frank and jacob, the older brothers of anna and celia, rocking here in a souvenir picture of some kind, illustrate the notion that sartorial know-how and snappy dressing run in the family. though jacob (the younger brother, on the right) was relatively well-off in his career as a real estate man, frank, my great-great-grandfather, did not find the same prosperity as a tailor and presumably was not always able to dress quite this well. his children sacrificed education to get out into the world and work to help support the family — my great-grandfather was a telegraph boy, his brother william won money as a prize-fighter, sister sophie worked as a milliner. however, when frank’s sons grew up and became successful, they helped to support him — something that they would have been doing at the time this picture was taken. my grandfather, son of the above telegraph boy, remembers quite well frank’s always dapper figure walking down the streets of newark, reading a different section of the forward at each newsstand and candy shop along his route, so that by the time he arrived back home, he’d read the whole paper for free — a thrifty streak that i see traces of every time my sister and i get excited over the clearance racks at macy’s.
frank fenning (ca 1865-1936) and jacob fenning (ca 1869-1940)
Those faces are so kind and funny….like two bit characters in The Music Man or State Fair.

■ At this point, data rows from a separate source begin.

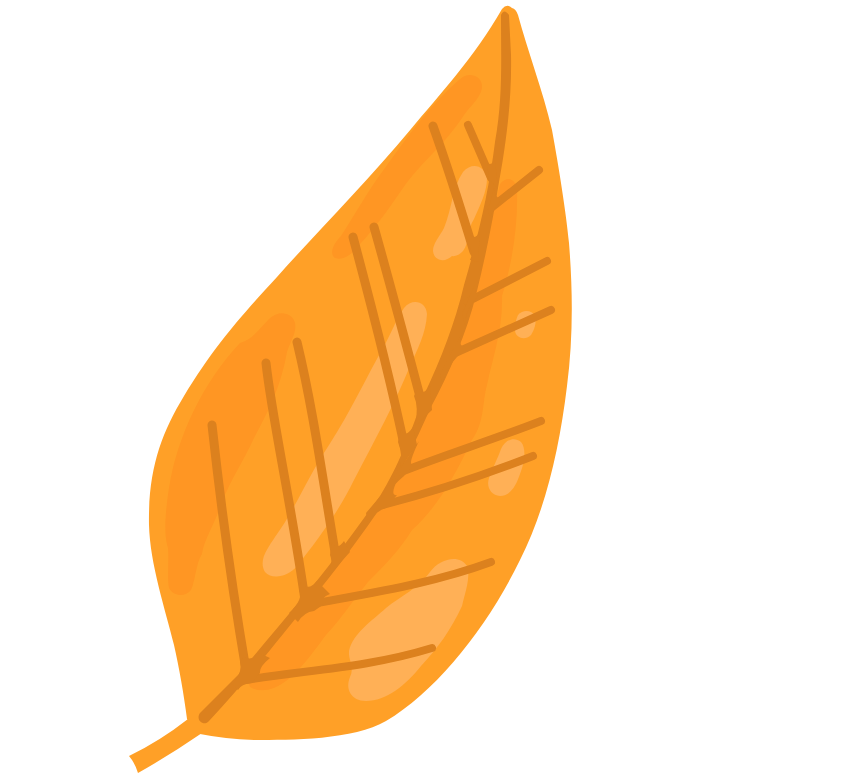
<!DOCTYPE html>
<html lang="en">
<head>
<meta charset="utf-8">
<title>Autumn leaf</title>
<style>
:root { --paper: #ffffff; --leaf: #ffa027; --shade: #ff9623; --light: #ffb056; --vein: #dc811e; }
html, body { margin: 0; background: var(--paper); overflow: hidden; }
svg { display: block; width: 848px; height: 782px; }
.leaf { fill: var(--leaf); }
.shade { fill: var(--shade); }
.light { fill: var(--light); }
.midrib, .joints { fill: var(--vein); }
.veins { fill: none; stroke: var(--vein); stroke-width: 9; stroke-linecap: round; stroke-linejoin: round; }
.veins .fine { stroke-width: 8; }
</style>
</head>
<body>
<svg viewBox="0 0 848 782" role="img" aria-label="Orange autumn leaf">
  <g class="leaf">
    <path class="blade" d="M502 9Q507 3 512 8Q516 9 518 15C527 49 543 91 552 130C559 168 566 212 569 243C573 293 573 340 567 386C559 452 545 510 520 560C488 626 437 691 386 721C354 740 291 740 254 740Q225 739 200 734L187 719C184 695 179 667 174 645C165 608 150 564 149 525C148 470 161 434 184 396C215 345 242 315 277 277C316 233 365 184 411 129C440 94 474 58 502 9Z"/>
    <path class="stem" d="M129 756Q160 741 188 719L202 733Q170 755 138 773Q135 763 129 756Z"/>
  </g>
  <g class="shade">
    <path d="M460 79C469 71 483 76 482 88C480 99 470 106 464 115C444 146 420 163 403 188C388 210 375 228 360 244C353 254 343 261 335 258C329 254 333 244 341 236C356 213 367 192 385 168C409 134 432 103 460 79Z"/>
    <path d="M240 343C253 339 260 328 269 319C279 309 293 313 295 323C297 333 290 342 287 352C281 387 267 414 254 438C243 462 231 479 222 502C215 524 204 539 202 554C196 563 195 582 191 590C185 598 173 596 169 588C167 577 169 562 168 548C163 533 166 508 169 488C177 437 203 382 240 343Z"/>
    <path d="M500 184C508 174 517 180 517 191C518 227 512 264 502 296C503 329 493 357 487 385C482 403 485 421 472 440C455 475 438 507 412 530C400 550 384 566 368 582C351 603 341 619 326 635C311 655 294 680 274 688Q260 693 250 687L246 675L312 598L383 502L428 405L472 294Z"/>
  </g>
  <g class="light">
    <path d="M463 172C472 162 484 165 487 178C487 192 480 205 474 219C467 229 470 242 463 251Q457 257 452 256C445 263 434 261 433 251C433 243 440 236 444 228C452 209 452 188 463 172Z"/>
    <path d="M404 308C412 298 426 301 427 314C426 334 417 350 410 366C396 401 375 440 354 480C338 513 316 542 297 566C288 577 272 580 265 572C258 560 268 548 275 537C292 514 304 486 320 459C345 422 360 390 378 357C389 339 395 321 404 308Z"/>
    <path d="M518 315C523 309 532 310 535 316C537 323 534 330 531 335C525 341 516 338 515 331Q515 321 518 315Z"/>
    <path d="M501 449C505 440 514 436 521 442C527 449 524 464 520 474C516 486 510 496 500 496C491 495 486 487 489 478C493 467 497 460 501 449Z"/>
    <path d="M430 572C440 558 460 554 467 566C471 577 465 593 462 606C451 630 437 649 421 666C406 685 386 701 366 701C351 701 345 689 350 677C355 667 348 660 349 651C353 633 372 621 386 608C401 596 420 587 430 572Z"/>
  </g>
  <path class="midrib" d="M501 15Q504 8 509 15L511 55C512 99 506 144 499 182C493 220 485 259 476 295C467 332 449 374 431 407C414 445 397 480 376 514C354 546 326 583 296 618C273 646 243 685 209 721C204 727 195 720 200 713L240 673C260 648 279 626 299 602C329 568 355 530 380 496C399 465 410 435 424 395C441 359 455 323 464 285C478 237 489 191 495 142C503 98 501 60 501 15Z"/>
  <g class="veins">
    <path class="fine" d="M468 125L491 178"/>
    <path d="M433 126C447 165 460 206 474 252"/>
    <path d="M374 227C389 280 405 340 422 404"/>
    <path d="M353 237C371 304 389 373 405 449"/>
    <path d="M297 342C313 408 323 481 336 558"/>
    <path d="M266 363C272 418 290 497 305 600"/>
    <path d="M212 425C220 498 231 582 246 670"/>
    <path class="fine" d="M539 170L491 208"/>
    <path class="fine" d="M547 261L467 302"/>
    <path class="fine" d="M551 310C520 324 487 339 453 354"/>
    <path class="fine" d="M541 421C492 440 447 454 401 472"/>
    <path class="fine" d="M533 456C482 476 433 492 383 505"/>
    <path class="fine" d="M491 562C434 583 376 592 312 604"/>
    <path class="fine" d="M432 648C367 668 306 670 246 680"/>
  </g>
  <g class="joints">
    <path d="M487 162Q490 167 495 160L498 188L489 180Z"/>
    <path d="M470 234Q474 241 480 232L478 262L470 260Q473 255 470 246Z"/>
    <path d="M418 388Q422 397 430 386L432 410L415 426Q419 407 414 396Z"/>
    <path d="M401 429Q405 439 413 427L417 445L400 468Q403 455 398 442Z"/>
    <path d="M332 542Q337 551 344 541L350 552L322 583Q335 567 330 555Z"/>
    <path d="M301 582Q308 592 317 581L330 594Q318 599 330 600L314 611Q304 612 298 622L289 613Q304 599 299 590Z"/>
    <path d="M244 655Q249 663 259 653L270 658Q259 667 260 673L252 683Q241 684 238 690L231 684Q243 674 240 662Z"/>
    <path d="M494 188Q495 201 503 197L490 216L488 212Z"/>
    <path d="M475 284Q474 297 480 293L472 304Q466 311 465 325L462 314Z"/>
    <path d="M462 333Q457 348 466 346L457 357Q449 365 442 383L440 374Z"/>
    <path d="M419 441Q406 468 414 464L404 476Q393 485 386 496L386 489Z"/>
    <path d="M401 472Q388 497 397 495L386 508Q377 510 368 523L366 513Z"/>
  </g>
</svg>
</body>
</html>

I see poppy’s humor in them….and the fact that they are sitting outside, essentially sunning themselves, reminds me of him as well. >>I like the newspaper trick. THAT reminds me of myself at frozen yogurt places or restaurants, where I essentially can try every flavor or soup and not pay one cent.

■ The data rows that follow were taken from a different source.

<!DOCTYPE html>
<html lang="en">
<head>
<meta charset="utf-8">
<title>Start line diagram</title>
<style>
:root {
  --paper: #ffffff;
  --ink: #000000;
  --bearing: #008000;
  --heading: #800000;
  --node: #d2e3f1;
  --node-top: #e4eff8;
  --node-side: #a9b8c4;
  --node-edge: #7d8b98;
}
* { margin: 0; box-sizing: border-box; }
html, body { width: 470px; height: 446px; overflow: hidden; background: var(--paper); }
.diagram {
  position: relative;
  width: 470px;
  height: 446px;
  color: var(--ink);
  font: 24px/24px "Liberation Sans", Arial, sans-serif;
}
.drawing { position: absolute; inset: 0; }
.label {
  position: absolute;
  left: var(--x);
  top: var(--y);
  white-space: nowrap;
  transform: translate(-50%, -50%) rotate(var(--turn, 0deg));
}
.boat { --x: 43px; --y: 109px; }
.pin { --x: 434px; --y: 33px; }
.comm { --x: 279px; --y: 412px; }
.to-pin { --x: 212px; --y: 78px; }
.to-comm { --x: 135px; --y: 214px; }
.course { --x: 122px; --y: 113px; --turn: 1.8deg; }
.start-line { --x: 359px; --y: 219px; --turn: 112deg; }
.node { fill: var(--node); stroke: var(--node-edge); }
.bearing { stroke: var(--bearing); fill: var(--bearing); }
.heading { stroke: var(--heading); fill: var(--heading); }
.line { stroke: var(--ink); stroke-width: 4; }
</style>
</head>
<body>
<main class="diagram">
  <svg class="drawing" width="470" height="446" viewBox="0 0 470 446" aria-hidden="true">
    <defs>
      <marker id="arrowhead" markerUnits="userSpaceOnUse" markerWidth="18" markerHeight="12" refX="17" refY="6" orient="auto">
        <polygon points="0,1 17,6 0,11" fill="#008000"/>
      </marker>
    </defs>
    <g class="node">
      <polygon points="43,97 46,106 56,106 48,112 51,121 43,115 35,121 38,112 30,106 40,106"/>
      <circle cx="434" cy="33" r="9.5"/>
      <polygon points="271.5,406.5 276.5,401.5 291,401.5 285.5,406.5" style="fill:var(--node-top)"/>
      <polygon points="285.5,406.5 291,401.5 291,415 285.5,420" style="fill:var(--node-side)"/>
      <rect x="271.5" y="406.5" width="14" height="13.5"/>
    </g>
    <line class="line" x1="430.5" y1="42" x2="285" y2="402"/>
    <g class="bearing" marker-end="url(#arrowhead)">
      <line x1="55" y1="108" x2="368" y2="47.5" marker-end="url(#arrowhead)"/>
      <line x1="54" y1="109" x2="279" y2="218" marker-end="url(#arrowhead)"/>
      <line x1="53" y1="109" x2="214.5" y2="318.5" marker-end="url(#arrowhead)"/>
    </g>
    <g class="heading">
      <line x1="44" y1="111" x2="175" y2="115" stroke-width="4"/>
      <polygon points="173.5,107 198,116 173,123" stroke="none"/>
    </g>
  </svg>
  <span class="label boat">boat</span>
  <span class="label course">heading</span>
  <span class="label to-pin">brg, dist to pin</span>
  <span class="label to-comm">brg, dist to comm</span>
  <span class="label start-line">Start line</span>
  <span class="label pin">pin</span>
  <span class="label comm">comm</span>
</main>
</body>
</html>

i hadn’t thought about the sunning themselves – that’s actually pretty awesome. i think they’re just adorable and probably pretty funny. i bet they told good stories, too.>>and yeah, i bet they’d ask for samples of soups too.

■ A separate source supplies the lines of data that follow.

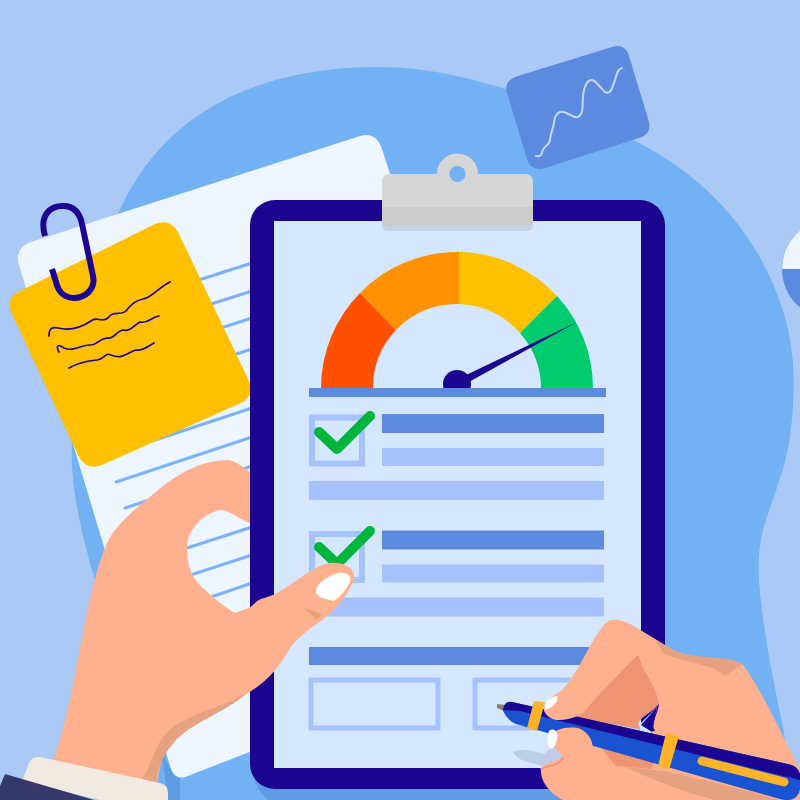
<!DOCTYPE html>
<html lang="en">
<head>
<meta charset="utf-8">
<title>Score checklist on a clipboard</title>
<style>
:root{
--sky:#aac9f5;--blob:#73b1f5;--blob-shade:#609ce4;--paper:#edf6ff;--rule:#7db1fb;
--navy:#1c0591;--sheet:#d5e7ff;--blue:#5b8adf;--pale:#a6c2fd;--sheet-shade:#bfcee8;
--red:#ff5000;--orange:#ff9100;--yellow:#ffc000;--green:#00cb6d;--check:#00b53c;
--clip:#d6d6d6;--clip-dark:#cbcbcb;--skin:#ffb18f;--skin-shade:#e6a180;--skin-deep:#ee9472;
--cuff:#f2e9e1;--sleeve:#34396a;--pen:#1a53d1;--gold:#ffb32b;--white:#fff;
}
html,body{margin:0;height:100%;overflow:hidden}
svg{display:block;width:800px;height:800px;background:var(--sky)}
.line{fill:none;stroke-linecap:round;stroke-linejoin:round}
.skin{fill:var(--skin)}
.skin-shade{fill:var(--skin-shade)}
.skin-deep{fill:var(--skin-deep)}
.strong{fill:var(--blue)}
.soft{fill:var(--pale)}
.box{fill:none;stroke:var(--pale)}
.navy{fill:var(--navy)}
.gold{fill:var(--gold)}
.white{fill:var(--white)}
</style>
</head>
<body>
<svg viewBox="0 0 800 800" role="img" aria-label="Hands holding a clipboard with a score gauge and a checklist">
<defs>
<path id="check" class="line" d="M319 432L337 449L370 416" stroke="var(--check)" stroke-width="10"/>
<g id="checklist-item">
<rect class="box" x="312" y="417.500" width="50" height="46" stroke-width="6"/>
<rect class="strong" x="382" y="414" width="222" height="19"/>
<rect class="soft" x="382" y="448" width="222" height="18"/>
<rect class="soft" x="309" y="481" width="295" height="19"/>
</g>
<clipPath id="hub-clip"><rect x="430" y="360" width="60" height="28"/></clipPath>
</defs>

<g id="background">
<path fill="var(--blob)" d="M370 67C430 66 470 79 510 90C560 104 610 126 650 149C705 180 744 224 766 269C790 317 796 358 793 405C790 465 774 492 764 526C755 557 759 590 764 625C773 690 787 730 793 800H160C120 640 62 520 73 430C80 350 85 260 120 210C165 110 260 69 370 67Z"/>
<circle cx="832" cy="269" r="50" fill="var(--blue)"/>
<path d="M782 269A50 50 0 0 1 832 219V269Z" fill="var(--paper)"/>
</g>

<g id="chart-card">
<path d="M518 76L612 47Q625 43 629 56L649 122Q652 134 639 138L545 168Q531 172 527 159L507 93Q503 81 518 76Z" fill="var(--blue)"/>
<path class="line" d="M536 156C543 158 541 150 545 147C552 142 549 138 552 131C555 123 553 115 560 112C567 110 572 119 578 117C586 113 580 99 585 87C591 71 599 87 605 92C611 95 612 88 615 80C617 73 618 69 622 68" stroke="#c9d8fa" stroke-width="2"/>
</g>

<g id="loose-paper">
<path d="M160 740Q166 770 180 778V800H168Z" fill="var(--blob-shade)"/>
<path d="M31 242L360 136Q376 131 382 149L540 640L185 777Q175 780 171 769L19 265Q14 248 31 242Z" fill="var(--paper)"/>
<path class="line" stroke="var(--rule)" stroke-width="3" d="M180 286L252 263M180 314L252 291M180 341L252 318M180 372L252 349M140 445L252 408M116 482L252 437M125 508L252 466M134 536L252 496M150 560L252 527M160 585L252 555M170 611L252 583"/>
</g>

<g id="sticky-note">
<path d="M18 292L155 224Q170 218 178 232L249 381Q255 394 243 402L102 465Q87 471 79 457L11 312Q6 299 18 292Z" fill="var(--yellow)"/>
<path class="line" stroke="var(--navy)" stroke-width="1.700" d="M49 336C49 328 52 327 58 328C70 331 82 327 91 321C96 316 102 323 108 318C113 310 121 316 126 311C131 304 137 300 143 299C151 298 158 288 170 282M59 352C55 345 59 344 64 348C74 352 80 345 90 345C98 345 98 339 107 338C114 340 116 331 123 330C130 332 134 325 140 322C148 324 151 317 159 316M69 368C76 364 86 361 97 360C105 359 105 352 111 355C123 360 128 352 136 350C144 351 148 346 154 343"/>
<path class="line" style="stroke-linecap:butt" stroke="var(--navy)" stroke-width="6" d="M45 236C39 215 50 206 63 206C75 206 80 214 82 224L93 276C96 290 84 298 74 298C64 298 58 291 56 282L52 269"/>
</g>

<g id="clipboard">
<path d="M250 760Q252 786 268 800H600V770Z" fill="var(--blob-shade)"/>
<rect class="navy" x="250" y="200" width="415" height="589" rx="25"/>
<rect x="274" y="221" width="367" height="547" fill="var(--sheet)"/>
<path d="M382 214H533V225Q533 231 526 231H389Q382 231 382 225Z" fill="#c5d2e4"/>
<circle cx="457.500" cy="174" r="14" fill="none" stroke="var(--clip)" stroke-width="13"/>
<path d="M390 174H437L446 187H469L478 174H525Q533 174 533 182V219Q533 226 526 226H389Q382 226 382 219V182Q382 174 390 174Z" fill="var(--clip)"/>
<path d="M382 207H533V219Q533 226 526 226H389Q382 226 382 219Z" fill="var(--clip-dark)"/>
<circle cx="457.500" cy="174" r="8" fill="var(--blob)"/>
</g>

<g id="score-gauge">
<path fill="var(--red)" d="M321 388A136 136 0 0 1 360 293L396 330A84 84 0 0 0 373 388Z"/>
<path fill="var(--orange)" d="M360 293A136 136 0 0 1 459 252V304A84 84 0 0 0 396 330Z"/>
<path fill="var(--yellow)" d="M459 252A136 136 0 0 1 557 296L520 333A84 84 0 0 0 459 304Z"/>
<path fill="var(--green)" d="M557 296A136 136 0 0 1 593 388H541A84 84 0 0 0 520 333Z"/>
<polygon class="navy" points="464,376 577,322 467,383"/>
<circle class="navy" cx="457" cy="384" r="14" clip-path="url(#hub-clip)"/>
<rect class="strong" x="309" y="388" width="297" height="9"/>
</g>

<g id="checklist">
<use href="#checklist-item"/>
<use href="#checklist-item" y="116.500"/>
<use href="#check"/>
<use href="#check" y="115"/>
<rect class="strong" x="309" y="647" width="295" height="18"/>
<rect class="box" x="311" y="680" width="127" height="48" stroke-width="5"/>
<rect class="box" x="475" y="680" width="127" height="48" stroke-width="5"/>
</g>

<g id="left-hand">
<path class="skin" d="M49 772C78 700 82 600 107 543C117 521 145 502 158 490C182 470 205 460 228 460C236 461 243 467 250 472V523C240 520 231 511 221 510C206 512 187 528 187 548C188 570 192 578 204 589C215 599 226 608 235 613C242 610 250 609 255 603C261 597 269 598 277 593C295 583 310 569 325 564C341 560 355 567 354 578C352 588 341 603 332 612C312 629 299 634 289 650C275 675 258 689 235 700C215 710 186 719 172 740C158 760 160 775 155 792Z"/>
<path class="skin-shade" d="M248 692C236 702 205 709 181 722C154 736 157 758 139 784L156 791C156 775 159 760 172 745C189 722 225 714 248 692Z"/>
<path class="skin-shade" d="M304 608C308 612 314 616 316 620L322 615C316 611 310 609 304 608Z"/>
<path class="white" d="M316 590C317 583 328 576 338 573C346 572 352 575 350 582C347 589 340 597 334 601C325 599 315 597 316 590Z"/>
<path d="M40 757L160 783Q168 785 168 793V800H100L22 781L29 763Q32 756 40 757Z" fill="var(--cuff)"/>
<path d="M5 774L94 800H0V786Z" fill="var(--sleeve)"/>
</g>

<g id="right-hand">
<path fill="var(--sheet-shade)" d="M513 752C522 748 533 751 544 754L562 738L608 718L640 726V768H545C538 762 519 764 513 752Z"/>
<path class="skin" d="M545 712C543 704 549 698 558 693C575 681 588 645 603 626C610 617 620 619 632 625L675 651C700 661 727 655 742 664C759 685 778 727 800 770V800H575C566 790 570 760 600 738L655 731C650 724 658 714 659 704L618 688C605 696 600 707 582 716C569 721 552 722 545 712Z"/>
<path class="skin-shade" d="M664 654C685 663 714 664 725 676L742 664C727 655 695 660 675 651L655 640Z"/>
<path class="skin-deep" d="M638 655C624 668 608 686 594 700C588 708 580 712 572 717L640 729C634 718 648 717 659 704C657 687 644 674 638 655Z"/>
<path fill="var(--sheet)" d="M641 723L657 707L651 733H641Z"/>
<path class="navy" d="M641 725L657 707L652 732Z"/>
<path class="skin-deep" d="M592 738L660 748L652 769L616 766C608 758 602 746 592 738Z"/>
</g>

<g id="pen">
<path d="M497 704L506 705L504 711L497 708Z" fill="#8a8175"/>
<path d="M505 704Q507 701 512 702L792 765Q805 773 799 793Q794 803 780 799L516 724Q508 721 503 711Z" fill="var(--pen)"/>
<path class="navy" d="M503 710Q504 701 512 702L792 765Q802 770 800 780L520 711Z"/>
<polygon class="gold" points="534,701 545,702 537,731 527,728"/>
<polygon class="gold" points="666,733 679,736 669,770 658,766"/>
<path class="line" d="M702 761L784 782" stroke="var(--gold)" stroke-width="9"/>
</g>

<g id="front-fingers">
<path class="skin" d="M544 711C543 704 550 697 561 692L594 690C592 705 585 714 575 717C563 721 550 723 544 711Z"/>
<path class="skin" d="M548 742C550 730 564 726 578 728C588 731 596 743 592 756C590 766 606 765 625 767L665 771L740 789L780 800H563C549 793 540 781 541 769C544 761 560 763 562 755Z"/>
<path class="white" d="M545 708C544 702 550 697 557 696C559 701 552 709 545 710Z"/>
<path class="white" d="M549 731C553 727 559 731 557 739C556 746 552 750 550 748C547 744 547 736 549 731Z"/>
<path class="skin-shade" d="M625 767L665 771L740 789L780 800H715C680 791 651 779 625 767Z"/>
<path class="line" d="M541 769C550 765 557 766 563 758" stroke="var(--skin-deep)" stroke-width="1.500"/>
</g>
</svg>
</body>
</html>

You also forgot to link Poppy when you mentioned him toward the end…I like that fish picture!>-dahhling
Great stuff! I wonder what they would think of us that day(